The red-spotted, purple caterpillar must defend itself from foraging ants in its early larval stage. It protects itself by building a frass stick in which it can perch off the edge of a leaf. The frass stick is built out of the two things it has most available, silk from the spinneret and frass (insect poop.) When the tiny caterpillar senses vibrations on the leaf or needs to take a break it crawls to the end of the frass stick to rest. Doug Tallamy, entomologist from University of Delaware and famed author of "Bringing Home Nature" says "Apparently, ants would rather go hungry than walk out on a stick made of frass."

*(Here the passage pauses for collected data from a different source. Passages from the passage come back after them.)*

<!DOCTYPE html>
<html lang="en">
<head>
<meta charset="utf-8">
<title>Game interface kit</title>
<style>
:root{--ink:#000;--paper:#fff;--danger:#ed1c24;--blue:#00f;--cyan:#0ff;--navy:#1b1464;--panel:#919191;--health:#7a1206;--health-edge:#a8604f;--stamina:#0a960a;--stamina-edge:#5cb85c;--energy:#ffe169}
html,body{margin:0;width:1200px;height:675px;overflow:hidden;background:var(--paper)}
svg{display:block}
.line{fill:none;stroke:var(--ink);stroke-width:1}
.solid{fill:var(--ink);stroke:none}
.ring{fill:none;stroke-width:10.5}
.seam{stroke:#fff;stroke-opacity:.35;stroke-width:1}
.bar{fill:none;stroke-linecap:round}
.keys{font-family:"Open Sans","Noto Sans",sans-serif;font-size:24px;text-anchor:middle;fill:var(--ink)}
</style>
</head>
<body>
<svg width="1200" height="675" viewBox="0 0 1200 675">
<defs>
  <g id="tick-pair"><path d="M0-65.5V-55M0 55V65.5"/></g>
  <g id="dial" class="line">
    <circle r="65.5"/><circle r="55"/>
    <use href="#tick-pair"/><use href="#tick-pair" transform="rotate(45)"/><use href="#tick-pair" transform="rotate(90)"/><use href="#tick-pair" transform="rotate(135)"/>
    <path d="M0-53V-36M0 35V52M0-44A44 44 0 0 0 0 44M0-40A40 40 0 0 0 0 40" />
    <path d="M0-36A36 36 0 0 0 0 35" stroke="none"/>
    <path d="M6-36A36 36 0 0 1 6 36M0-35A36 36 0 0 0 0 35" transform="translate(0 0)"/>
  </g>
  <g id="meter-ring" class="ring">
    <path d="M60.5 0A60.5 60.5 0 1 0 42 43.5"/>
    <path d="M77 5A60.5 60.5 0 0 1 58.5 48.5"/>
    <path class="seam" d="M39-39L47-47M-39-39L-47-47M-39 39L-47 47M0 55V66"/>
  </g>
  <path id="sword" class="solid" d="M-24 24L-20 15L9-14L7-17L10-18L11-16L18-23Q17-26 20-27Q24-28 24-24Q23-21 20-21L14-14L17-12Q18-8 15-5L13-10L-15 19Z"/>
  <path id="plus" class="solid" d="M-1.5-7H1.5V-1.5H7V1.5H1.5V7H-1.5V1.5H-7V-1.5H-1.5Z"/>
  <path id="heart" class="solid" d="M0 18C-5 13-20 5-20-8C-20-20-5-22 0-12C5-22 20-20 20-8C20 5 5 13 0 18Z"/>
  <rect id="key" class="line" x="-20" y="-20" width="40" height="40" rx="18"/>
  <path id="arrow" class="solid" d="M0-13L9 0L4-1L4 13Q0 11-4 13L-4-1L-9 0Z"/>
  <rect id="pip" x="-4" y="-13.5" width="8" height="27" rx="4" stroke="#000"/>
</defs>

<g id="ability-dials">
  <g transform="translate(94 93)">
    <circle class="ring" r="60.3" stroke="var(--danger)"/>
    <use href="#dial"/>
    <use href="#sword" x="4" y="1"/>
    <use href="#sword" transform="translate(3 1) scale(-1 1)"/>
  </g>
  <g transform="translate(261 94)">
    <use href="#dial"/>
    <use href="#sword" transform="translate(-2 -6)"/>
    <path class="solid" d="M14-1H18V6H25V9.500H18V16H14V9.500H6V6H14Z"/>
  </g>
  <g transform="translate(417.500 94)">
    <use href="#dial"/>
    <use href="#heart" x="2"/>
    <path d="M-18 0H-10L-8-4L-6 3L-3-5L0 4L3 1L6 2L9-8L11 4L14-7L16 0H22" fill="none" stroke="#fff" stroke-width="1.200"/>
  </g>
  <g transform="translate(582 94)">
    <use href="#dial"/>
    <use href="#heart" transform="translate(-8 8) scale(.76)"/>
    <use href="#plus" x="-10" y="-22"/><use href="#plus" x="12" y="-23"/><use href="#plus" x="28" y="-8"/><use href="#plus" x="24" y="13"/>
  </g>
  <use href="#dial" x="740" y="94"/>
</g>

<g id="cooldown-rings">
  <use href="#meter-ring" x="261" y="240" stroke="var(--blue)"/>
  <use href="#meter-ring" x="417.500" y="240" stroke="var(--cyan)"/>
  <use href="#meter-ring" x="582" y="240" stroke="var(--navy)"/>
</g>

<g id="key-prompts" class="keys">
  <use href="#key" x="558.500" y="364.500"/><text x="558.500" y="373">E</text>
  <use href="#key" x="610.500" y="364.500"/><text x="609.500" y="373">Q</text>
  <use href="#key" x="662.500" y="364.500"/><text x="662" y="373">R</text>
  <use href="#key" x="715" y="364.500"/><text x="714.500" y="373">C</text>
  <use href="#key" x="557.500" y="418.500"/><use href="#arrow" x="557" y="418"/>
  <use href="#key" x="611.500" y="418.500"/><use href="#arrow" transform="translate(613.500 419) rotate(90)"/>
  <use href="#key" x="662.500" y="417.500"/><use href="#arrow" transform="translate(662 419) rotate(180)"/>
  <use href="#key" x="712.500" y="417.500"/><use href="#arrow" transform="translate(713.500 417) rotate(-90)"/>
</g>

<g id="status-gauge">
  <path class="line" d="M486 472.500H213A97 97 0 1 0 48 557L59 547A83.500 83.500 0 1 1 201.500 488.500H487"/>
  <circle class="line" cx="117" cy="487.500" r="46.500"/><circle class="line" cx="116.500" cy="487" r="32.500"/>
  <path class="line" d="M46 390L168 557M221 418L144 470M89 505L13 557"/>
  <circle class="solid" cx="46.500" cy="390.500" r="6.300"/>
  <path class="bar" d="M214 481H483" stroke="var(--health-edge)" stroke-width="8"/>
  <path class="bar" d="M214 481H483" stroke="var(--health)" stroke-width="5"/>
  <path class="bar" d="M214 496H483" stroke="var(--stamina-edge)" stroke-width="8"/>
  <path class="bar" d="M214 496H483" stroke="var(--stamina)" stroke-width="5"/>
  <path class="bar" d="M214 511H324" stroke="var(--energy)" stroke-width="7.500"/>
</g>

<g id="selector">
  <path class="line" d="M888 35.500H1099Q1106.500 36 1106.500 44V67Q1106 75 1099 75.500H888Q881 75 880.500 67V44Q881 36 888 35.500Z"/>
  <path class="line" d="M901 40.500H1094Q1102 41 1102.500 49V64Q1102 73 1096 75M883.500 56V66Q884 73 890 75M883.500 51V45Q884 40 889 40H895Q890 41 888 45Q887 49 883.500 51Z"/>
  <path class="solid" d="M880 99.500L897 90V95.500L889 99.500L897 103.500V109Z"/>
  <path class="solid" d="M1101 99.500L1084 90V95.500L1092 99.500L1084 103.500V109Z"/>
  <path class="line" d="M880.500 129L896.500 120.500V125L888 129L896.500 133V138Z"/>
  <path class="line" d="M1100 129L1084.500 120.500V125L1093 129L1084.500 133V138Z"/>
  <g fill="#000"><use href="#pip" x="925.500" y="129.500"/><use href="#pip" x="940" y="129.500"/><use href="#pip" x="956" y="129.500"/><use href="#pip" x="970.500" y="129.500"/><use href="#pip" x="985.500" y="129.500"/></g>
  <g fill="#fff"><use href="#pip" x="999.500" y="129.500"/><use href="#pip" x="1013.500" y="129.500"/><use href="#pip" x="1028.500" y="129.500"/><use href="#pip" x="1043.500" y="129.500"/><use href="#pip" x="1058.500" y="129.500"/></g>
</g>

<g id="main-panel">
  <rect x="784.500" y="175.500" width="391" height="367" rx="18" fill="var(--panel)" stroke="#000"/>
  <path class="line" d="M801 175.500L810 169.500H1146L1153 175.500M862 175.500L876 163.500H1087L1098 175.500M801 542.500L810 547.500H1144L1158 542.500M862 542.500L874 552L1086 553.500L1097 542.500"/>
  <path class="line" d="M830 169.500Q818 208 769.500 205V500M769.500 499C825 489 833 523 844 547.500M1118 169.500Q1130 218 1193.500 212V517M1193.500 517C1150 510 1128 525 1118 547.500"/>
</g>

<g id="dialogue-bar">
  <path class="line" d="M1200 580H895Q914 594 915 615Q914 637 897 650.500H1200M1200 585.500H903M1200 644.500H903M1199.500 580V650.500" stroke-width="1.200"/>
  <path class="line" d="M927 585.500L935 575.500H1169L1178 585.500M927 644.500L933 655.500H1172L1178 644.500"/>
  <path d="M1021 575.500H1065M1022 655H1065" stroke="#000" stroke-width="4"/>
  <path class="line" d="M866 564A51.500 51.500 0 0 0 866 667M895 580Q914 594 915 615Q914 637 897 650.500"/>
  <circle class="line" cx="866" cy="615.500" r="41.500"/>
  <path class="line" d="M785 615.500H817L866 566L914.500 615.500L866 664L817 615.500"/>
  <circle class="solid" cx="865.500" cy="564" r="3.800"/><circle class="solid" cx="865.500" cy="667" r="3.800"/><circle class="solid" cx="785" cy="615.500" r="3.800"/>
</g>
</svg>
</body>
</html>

Many Illinois butterflies avoid detection of predators by blending in with its background. The very green Clouded Sulphur butterfly caterpillar feeds and hangs out on the middle vein of the leaf going mostly unnoticed. Then when the caterpillar gets bigger, it turns bright yellow to blend in with the flowering partridge pea. The chrysalis also can take on the yellowish hue to blend in.

The spicebush swallowtail is one of the best adapters using camouflage to avoid detection throughout all of its life stages. Early caterpillars look like bird poop and later stage caterpillars look like small green snakes with large eye marks. The eye marks are on the abdomen end in case a bird tries to take a nibble it will not be eating the head. The chrysalis looks like an insignificant brown leaf and the adult butterfly mimics the poisonous pipevine swallowtail.